***** WORKING DATA *****
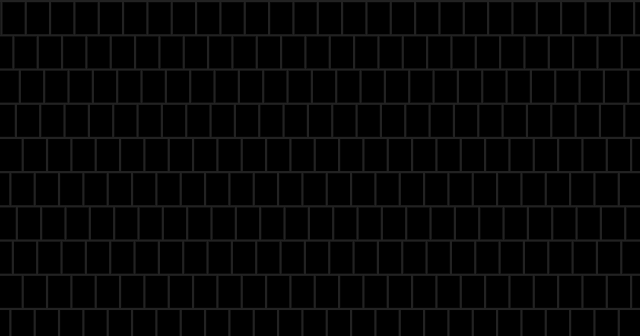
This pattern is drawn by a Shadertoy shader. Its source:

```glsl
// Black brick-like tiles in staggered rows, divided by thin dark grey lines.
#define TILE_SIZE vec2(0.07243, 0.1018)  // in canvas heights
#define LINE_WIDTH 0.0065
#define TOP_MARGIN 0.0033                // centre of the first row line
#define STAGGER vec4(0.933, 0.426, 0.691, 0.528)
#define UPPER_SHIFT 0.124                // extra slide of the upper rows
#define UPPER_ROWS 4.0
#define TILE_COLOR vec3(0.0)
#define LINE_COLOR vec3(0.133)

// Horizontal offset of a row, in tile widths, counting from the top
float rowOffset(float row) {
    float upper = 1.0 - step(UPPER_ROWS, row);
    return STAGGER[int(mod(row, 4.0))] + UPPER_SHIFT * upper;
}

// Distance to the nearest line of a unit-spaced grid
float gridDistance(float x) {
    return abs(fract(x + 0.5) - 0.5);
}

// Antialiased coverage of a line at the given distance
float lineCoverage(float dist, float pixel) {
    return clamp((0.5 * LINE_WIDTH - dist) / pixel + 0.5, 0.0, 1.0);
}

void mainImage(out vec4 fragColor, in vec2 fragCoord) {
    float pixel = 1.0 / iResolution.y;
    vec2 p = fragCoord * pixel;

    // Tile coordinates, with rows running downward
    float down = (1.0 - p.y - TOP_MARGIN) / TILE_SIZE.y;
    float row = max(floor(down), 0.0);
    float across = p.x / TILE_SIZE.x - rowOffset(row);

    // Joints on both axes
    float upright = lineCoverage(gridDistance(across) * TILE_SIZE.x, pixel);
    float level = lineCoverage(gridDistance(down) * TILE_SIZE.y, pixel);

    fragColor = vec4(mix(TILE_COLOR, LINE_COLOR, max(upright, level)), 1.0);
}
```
*****
▶ [WHAT THE TASK REQUIRES] In the listing above, locate each line with "fragColor" and copy it.

▶ [COMPLETED TASK]
void mainImage(out vec4 fragColor, in vec2 fragCoord) {
    fragColor = vec4(mix(TILE_COLOR, LINE_COLOR, max(upright, level)), 1.0);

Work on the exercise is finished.